### What to work on
Return only those lines of the records below in which "label" appears.

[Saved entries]

- - -

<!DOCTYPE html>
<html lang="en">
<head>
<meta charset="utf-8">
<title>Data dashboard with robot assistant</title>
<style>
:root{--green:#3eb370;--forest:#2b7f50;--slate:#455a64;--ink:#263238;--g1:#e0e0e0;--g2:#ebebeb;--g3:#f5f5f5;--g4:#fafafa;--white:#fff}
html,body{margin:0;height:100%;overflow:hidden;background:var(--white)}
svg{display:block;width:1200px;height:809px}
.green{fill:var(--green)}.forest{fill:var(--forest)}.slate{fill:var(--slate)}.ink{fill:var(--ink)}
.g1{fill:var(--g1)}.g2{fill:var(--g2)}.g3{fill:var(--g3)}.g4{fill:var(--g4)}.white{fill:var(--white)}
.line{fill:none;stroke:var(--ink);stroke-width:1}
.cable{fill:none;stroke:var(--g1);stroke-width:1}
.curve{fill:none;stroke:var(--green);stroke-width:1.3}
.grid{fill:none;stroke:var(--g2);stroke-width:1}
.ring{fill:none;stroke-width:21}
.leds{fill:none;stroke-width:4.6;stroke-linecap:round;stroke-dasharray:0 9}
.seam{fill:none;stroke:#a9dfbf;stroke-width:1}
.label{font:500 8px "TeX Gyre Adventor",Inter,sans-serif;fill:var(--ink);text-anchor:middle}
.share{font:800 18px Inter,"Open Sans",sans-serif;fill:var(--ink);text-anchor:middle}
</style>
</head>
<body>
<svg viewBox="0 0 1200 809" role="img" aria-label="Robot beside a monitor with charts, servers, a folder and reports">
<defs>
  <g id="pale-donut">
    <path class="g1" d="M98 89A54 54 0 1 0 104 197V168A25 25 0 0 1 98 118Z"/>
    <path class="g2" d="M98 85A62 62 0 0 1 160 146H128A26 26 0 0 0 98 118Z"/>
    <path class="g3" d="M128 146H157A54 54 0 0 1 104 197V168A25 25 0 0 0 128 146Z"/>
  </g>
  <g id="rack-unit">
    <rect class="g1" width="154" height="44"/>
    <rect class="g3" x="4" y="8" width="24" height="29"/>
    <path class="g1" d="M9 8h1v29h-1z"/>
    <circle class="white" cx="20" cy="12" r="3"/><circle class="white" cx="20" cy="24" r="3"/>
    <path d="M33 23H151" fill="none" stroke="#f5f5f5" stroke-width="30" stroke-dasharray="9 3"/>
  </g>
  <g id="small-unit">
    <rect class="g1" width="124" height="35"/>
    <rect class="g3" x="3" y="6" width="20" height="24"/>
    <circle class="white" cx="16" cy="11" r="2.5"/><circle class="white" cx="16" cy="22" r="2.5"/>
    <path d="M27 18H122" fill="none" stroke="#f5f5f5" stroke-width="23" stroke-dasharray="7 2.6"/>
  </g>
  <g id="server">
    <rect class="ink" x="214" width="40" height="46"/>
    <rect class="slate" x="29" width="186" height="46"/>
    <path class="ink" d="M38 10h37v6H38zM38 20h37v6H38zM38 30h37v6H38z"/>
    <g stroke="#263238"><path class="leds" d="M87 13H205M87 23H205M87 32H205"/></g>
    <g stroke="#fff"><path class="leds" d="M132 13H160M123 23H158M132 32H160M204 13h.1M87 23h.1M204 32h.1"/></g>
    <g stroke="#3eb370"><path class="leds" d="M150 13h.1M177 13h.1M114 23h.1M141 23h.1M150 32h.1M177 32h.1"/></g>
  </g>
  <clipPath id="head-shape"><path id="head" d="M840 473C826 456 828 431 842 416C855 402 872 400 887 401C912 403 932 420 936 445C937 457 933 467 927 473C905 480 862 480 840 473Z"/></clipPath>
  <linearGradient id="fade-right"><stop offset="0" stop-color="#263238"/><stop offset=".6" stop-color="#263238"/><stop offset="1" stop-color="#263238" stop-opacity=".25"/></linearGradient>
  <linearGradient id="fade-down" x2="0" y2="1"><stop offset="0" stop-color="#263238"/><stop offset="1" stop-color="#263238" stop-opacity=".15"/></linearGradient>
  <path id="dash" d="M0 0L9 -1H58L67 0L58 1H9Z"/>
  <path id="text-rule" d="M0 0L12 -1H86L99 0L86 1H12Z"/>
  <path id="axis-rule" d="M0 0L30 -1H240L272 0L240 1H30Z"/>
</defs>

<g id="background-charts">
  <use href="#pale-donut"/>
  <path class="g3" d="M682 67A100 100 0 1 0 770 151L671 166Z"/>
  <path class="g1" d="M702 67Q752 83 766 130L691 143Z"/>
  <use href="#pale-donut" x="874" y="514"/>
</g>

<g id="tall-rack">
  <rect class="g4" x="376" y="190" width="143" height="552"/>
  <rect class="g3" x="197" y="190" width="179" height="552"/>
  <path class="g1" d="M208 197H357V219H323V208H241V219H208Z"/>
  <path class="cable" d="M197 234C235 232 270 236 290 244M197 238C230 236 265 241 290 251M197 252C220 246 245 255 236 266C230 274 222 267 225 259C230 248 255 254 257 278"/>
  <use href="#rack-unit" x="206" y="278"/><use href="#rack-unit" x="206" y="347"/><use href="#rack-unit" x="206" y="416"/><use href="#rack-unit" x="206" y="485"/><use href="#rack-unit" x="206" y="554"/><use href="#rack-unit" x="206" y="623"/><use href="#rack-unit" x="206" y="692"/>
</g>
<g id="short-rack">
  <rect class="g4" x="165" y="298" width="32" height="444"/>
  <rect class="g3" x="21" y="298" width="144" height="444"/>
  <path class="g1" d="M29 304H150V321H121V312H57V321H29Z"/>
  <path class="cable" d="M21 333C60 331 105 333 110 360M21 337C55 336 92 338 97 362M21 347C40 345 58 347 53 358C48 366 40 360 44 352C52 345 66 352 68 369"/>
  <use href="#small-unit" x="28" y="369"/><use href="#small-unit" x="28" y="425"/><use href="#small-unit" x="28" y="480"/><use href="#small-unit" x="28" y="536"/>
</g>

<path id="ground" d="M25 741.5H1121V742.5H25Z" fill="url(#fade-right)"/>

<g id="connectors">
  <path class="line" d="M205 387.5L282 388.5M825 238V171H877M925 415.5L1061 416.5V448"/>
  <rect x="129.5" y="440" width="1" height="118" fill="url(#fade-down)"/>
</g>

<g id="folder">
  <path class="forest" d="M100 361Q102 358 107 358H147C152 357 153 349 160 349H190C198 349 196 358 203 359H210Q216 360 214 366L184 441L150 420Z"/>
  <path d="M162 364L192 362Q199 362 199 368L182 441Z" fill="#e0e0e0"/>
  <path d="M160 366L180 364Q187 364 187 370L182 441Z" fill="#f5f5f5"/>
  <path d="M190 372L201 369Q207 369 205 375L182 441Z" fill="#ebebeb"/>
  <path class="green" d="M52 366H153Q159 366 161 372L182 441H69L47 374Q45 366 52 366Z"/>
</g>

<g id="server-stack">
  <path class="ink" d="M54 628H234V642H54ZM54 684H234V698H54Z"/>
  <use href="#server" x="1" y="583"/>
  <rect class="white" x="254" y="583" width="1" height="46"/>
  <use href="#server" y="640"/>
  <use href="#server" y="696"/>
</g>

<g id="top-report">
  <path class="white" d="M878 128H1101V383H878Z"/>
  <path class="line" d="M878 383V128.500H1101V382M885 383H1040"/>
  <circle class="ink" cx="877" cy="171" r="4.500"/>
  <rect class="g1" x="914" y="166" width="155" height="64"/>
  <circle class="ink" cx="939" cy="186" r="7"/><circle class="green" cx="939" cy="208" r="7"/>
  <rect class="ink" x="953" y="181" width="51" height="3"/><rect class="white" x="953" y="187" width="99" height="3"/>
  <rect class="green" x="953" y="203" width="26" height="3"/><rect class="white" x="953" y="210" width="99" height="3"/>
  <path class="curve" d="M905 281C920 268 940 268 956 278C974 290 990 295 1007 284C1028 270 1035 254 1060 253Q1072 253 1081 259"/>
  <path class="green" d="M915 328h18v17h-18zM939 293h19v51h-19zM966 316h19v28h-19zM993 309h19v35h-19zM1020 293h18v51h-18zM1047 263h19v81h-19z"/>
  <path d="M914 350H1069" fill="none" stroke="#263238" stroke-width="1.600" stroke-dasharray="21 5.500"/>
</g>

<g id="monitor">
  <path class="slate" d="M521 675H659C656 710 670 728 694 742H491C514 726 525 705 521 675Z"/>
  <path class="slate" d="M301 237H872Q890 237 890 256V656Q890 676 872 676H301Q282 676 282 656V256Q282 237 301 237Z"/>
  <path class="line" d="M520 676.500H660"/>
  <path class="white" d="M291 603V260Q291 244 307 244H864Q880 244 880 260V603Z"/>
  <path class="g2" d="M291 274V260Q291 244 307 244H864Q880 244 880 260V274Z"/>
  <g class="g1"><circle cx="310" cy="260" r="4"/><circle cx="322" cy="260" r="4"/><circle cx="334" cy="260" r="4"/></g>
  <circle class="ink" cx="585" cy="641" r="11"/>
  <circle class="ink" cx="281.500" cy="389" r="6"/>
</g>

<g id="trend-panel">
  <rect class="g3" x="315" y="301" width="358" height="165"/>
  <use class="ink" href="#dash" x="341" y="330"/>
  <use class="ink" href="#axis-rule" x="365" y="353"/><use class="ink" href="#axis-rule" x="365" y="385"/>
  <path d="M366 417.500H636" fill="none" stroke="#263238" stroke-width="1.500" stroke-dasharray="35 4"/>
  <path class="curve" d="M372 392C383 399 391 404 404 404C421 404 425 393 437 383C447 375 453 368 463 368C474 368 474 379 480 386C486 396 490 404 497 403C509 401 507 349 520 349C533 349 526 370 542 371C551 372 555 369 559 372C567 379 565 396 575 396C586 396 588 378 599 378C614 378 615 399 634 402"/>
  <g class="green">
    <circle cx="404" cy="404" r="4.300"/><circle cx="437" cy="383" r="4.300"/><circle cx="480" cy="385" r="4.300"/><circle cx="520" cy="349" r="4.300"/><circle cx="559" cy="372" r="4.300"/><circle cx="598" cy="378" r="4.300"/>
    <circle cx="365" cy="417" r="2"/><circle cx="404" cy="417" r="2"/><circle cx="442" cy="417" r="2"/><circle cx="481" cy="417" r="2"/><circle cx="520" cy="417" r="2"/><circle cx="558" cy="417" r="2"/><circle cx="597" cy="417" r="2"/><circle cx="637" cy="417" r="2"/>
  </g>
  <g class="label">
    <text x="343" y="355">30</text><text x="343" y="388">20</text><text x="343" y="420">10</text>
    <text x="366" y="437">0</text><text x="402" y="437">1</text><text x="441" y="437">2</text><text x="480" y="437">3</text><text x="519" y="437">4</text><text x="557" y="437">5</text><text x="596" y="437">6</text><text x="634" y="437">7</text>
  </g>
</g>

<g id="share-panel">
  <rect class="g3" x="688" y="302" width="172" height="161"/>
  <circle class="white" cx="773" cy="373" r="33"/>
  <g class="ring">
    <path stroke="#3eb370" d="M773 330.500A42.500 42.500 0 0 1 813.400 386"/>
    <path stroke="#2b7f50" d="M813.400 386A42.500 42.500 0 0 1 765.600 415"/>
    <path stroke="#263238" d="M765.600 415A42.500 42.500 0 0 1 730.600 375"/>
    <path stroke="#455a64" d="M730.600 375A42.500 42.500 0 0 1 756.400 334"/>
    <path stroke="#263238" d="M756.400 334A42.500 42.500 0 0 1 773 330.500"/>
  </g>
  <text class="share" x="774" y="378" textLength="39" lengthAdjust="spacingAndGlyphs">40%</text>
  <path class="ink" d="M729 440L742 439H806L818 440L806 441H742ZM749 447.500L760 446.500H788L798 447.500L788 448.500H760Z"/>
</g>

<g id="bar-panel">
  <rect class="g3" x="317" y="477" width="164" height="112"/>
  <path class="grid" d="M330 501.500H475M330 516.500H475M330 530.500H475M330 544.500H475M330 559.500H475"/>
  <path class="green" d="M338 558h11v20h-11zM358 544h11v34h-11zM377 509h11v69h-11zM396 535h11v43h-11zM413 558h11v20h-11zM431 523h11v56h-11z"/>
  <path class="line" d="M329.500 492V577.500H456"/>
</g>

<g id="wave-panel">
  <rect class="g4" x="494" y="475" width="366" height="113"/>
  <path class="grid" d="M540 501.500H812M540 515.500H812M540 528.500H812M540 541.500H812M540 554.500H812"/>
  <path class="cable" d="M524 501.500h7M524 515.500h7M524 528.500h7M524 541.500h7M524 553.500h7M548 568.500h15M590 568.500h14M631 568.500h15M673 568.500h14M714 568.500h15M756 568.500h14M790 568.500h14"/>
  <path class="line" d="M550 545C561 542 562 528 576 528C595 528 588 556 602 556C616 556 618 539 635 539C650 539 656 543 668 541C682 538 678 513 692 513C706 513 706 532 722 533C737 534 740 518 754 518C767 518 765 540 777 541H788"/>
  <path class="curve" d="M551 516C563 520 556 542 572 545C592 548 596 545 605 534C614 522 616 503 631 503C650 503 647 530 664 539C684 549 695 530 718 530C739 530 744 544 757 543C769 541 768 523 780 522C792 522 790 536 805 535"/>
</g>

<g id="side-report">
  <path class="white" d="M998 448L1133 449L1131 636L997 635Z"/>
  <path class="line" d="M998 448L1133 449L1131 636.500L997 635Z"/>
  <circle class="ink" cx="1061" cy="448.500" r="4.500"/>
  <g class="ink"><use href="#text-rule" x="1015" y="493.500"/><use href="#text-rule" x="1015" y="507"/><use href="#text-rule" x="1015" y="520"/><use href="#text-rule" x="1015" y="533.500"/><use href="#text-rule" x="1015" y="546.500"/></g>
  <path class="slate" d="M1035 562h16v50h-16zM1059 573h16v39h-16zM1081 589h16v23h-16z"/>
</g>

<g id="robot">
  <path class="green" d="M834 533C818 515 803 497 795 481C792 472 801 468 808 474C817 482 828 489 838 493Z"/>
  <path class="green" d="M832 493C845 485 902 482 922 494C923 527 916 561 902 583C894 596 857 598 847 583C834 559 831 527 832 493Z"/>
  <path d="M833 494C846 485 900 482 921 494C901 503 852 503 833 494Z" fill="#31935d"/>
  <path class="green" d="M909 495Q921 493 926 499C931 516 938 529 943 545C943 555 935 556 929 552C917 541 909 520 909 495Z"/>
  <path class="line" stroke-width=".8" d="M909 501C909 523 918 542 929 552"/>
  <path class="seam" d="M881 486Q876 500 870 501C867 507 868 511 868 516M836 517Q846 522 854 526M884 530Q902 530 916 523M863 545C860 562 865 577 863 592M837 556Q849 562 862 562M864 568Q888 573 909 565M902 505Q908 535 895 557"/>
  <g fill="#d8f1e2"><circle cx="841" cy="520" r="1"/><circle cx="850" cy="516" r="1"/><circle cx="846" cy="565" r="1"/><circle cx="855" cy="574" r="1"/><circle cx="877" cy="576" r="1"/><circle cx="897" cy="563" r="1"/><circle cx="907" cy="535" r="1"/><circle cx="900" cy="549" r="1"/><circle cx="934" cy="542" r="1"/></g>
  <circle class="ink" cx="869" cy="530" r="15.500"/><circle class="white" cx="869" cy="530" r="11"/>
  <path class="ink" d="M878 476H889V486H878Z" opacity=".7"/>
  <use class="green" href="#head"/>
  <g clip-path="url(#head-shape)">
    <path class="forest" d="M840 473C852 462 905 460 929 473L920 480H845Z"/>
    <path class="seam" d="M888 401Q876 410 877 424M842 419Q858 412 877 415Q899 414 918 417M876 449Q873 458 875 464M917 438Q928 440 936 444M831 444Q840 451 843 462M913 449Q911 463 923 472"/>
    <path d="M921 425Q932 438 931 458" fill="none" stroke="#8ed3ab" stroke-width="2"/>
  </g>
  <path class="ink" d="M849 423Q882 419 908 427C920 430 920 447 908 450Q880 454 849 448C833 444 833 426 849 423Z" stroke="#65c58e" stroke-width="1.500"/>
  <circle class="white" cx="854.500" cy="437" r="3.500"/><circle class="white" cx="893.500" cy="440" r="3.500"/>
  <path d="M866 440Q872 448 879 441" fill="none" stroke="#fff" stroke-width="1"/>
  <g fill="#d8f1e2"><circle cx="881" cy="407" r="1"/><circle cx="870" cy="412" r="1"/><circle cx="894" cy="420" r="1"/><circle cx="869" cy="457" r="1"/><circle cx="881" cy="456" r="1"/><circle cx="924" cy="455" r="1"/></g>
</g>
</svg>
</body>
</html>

- - -

### Final answer
.label{font:500 8px "TeX Gyre Adventor",Inter,sans-serif;fill:var(--ink);text-anchor:middle}
<svg viewBox="0 0 1200 809" role="img" aria-label="Robot beside a monitor with charts, servers, a folder and reports">
  <g class="label">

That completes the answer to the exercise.